With more of our business processes shifting into the cloud, it is vital that we continue to hone our cybersecurity capabilities and protect our networks. This should include deploying a managed security solution with 24/7 threat detection to prevent attackers from exploiting zero-click hacks to gain access to valuable data or disrupt operations for your organization.

Zero-day vulnerabilities can command a high price in the market for hackers who sell them to buyers, such as WhatsApp and Telegram – two popular secure messaging applications – who buy these secrets from Zerodium (a company which brokers vulnerability research). Zerodium offers payments of up to $500,000 from hackers selling zero-day vulnerabilities through its service.

Zero-Click Remote Data Exfiltration (RDE) Exploits

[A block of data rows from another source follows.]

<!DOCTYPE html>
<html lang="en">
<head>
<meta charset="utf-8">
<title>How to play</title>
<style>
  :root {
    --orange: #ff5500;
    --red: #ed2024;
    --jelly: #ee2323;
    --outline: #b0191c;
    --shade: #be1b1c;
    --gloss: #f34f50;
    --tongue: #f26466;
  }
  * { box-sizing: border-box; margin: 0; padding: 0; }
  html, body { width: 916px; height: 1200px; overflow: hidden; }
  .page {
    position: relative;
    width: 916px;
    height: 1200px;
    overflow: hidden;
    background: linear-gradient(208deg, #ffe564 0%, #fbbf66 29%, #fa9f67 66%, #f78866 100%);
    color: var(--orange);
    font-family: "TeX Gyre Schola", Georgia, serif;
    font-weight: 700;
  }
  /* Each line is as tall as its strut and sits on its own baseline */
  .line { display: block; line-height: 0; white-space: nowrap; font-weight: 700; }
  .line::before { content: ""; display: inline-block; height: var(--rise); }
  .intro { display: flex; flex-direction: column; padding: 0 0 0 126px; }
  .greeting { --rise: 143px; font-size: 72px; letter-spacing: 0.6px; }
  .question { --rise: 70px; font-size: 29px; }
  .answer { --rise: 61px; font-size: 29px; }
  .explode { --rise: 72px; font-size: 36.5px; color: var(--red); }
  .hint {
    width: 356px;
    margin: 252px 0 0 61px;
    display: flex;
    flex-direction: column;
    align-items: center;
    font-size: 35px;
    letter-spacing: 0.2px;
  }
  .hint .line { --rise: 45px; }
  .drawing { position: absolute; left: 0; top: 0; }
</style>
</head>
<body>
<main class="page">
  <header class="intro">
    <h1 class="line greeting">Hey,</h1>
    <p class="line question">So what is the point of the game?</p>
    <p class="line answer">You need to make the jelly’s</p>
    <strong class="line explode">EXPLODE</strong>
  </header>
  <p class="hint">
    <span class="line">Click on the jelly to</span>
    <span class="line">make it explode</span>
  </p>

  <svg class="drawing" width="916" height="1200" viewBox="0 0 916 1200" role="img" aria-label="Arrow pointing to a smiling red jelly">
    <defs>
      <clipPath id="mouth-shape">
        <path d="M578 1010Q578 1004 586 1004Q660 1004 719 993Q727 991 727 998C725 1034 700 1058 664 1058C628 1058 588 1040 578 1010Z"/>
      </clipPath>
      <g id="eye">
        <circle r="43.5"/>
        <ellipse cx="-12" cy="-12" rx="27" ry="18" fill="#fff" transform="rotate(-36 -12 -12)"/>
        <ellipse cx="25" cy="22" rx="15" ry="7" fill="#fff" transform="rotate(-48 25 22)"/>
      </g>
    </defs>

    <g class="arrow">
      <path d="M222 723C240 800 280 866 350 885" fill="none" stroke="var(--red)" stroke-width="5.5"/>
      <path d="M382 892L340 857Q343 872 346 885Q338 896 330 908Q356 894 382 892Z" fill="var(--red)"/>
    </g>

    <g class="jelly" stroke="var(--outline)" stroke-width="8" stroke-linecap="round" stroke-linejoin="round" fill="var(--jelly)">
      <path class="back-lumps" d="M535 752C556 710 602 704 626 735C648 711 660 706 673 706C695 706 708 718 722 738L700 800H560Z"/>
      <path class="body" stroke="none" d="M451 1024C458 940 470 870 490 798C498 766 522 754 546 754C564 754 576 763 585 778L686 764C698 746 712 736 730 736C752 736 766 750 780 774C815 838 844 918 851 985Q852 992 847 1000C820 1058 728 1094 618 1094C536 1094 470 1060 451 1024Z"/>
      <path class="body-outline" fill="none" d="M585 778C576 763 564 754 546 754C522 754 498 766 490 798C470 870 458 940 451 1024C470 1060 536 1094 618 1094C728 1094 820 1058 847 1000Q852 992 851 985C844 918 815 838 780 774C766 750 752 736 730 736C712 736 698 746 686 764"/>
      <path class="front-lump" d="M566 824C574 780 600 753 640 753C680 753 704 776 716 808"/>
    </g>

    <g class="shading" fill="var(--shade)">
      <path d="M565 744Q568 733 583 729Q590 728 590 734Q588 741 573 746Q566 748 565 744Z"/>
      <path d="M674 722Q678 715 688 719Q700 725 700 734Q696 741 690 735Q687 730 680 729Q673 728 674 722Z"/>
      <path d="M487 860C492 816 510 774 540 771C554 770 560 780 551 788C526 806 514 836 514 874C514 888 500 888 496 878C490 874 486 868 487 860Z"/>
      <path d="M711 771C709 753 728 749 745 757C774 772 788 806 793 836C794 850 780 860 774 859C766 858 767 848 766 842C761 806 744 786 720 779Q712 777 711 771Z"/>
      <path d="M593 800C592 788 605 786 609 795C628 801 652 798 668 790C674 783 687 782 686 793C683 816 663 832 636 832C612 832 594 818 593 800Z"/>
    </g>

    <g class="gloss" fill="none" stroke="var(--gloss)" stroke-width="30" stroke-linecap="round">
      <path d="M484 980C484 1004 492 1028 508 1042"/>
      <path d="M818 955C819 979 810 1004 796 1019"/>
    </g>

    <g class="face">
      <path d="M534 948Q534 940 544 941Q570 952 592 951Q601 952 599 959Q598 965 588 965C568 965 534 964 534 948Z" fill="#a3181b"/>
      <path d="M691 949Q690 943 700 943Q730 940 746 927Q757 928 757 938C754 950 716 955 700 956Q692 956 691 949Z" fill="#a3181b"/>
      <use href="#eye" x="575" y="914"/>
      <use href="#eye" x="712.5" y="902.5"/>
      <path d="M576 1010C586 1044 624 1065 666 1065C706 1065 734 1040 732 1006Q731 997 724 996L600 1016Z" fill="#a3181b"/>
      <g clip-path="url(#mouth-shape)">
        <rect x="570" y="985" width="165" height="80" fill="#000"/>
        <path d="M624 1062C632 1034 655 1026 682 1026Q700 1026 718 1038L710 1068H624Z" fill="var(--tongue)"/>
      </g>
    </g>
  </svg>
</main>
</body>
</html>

Zero-click vulnerabilities — flaws in software products which remain unknown to their creator — have skyrocketed. Hackers have exploited such vulnerabilities to spy on unwary victims’ devices and apps – leading them down a path toward remote code execution (RCE), privilege escalation, data exfiltration or app manipulation.

Market demand for vulnerabilities stems from technological advancements that have made hacking iOS or Android phones an expensive endeavor, prompting hackers and intelligence agencies to pay more for zero-day hacking techniques that bypass these defenses.

Mashable reports that Zerodium, a Russian firm offering sophisticated bug chains exclusively to “Russian private and government organizations”, is offering $20 million for them to remotely compromise iPhones running iOS or Android, such as WhatsApp or Signal. It appears this premium pricing reflects both researchers unwilling to collaborate with Russia while their invasion of Ukraine persists and an appetite among these customers for paying an increased cost premium.

Exploiting WhatsApp offers several distinct advantages to government hackers employed by intelligence and law enforcement agencies; one being that they only require access to your WhatsApp messages without necessarily needing to compromise your device as a whole. In fact, NSO Group was caught using a zero-day vulnerability specific to WhatsApp to target dissidents and journalists.

Zero-Click Remote Spyware Exploits

Zero-click attacks exploit vulnerabilities within applications rather than asking users to click a malicious link, making these attacks less detectable yet still becoming effective in targeting vulnerable targets. Government hackers tend to prefer this form of attack for its stealthiness and difficulty of detection – likely explaining their increased prevalence among hackers today.

Motherboard and Washington Post reported in 2018 on an incident where Saudi government agents used Pegasus spyware to hack journalist Jamal Khashoggi’s phone using WhatsApp video files sent from one phone to the next containing Pegasus, and were then able to track his location, listen in on calls, read texts messages and access apps on his device.

These types of attacks tend to target high-profile targets, and as a result the price for exploits has skyrocketed over the years. In 2020 alone, an Android zero-click RCE exploit which allowed for monitoring and reading WhatsApp messages was sold for an astonishing $1.7 million!

Though these high-profile hacks are frightening, there are ways you can safeguard against them. One strategy is to centralize all sensitive communications on one device (disappearing messages are an excellent solution), avoid jailbreaking your phone because that bypasses many security features built into its firmware, install verified software from only trusted sources and avoid downloading anything that could contain vulnerabilities that can be exploited through zero-click attacks, etc.

Mark Funk
Mark Funk is an experienced information security specialist who works with enterprises to mature and improve their enterprise security programs. Previously, he worked as a security news reporter.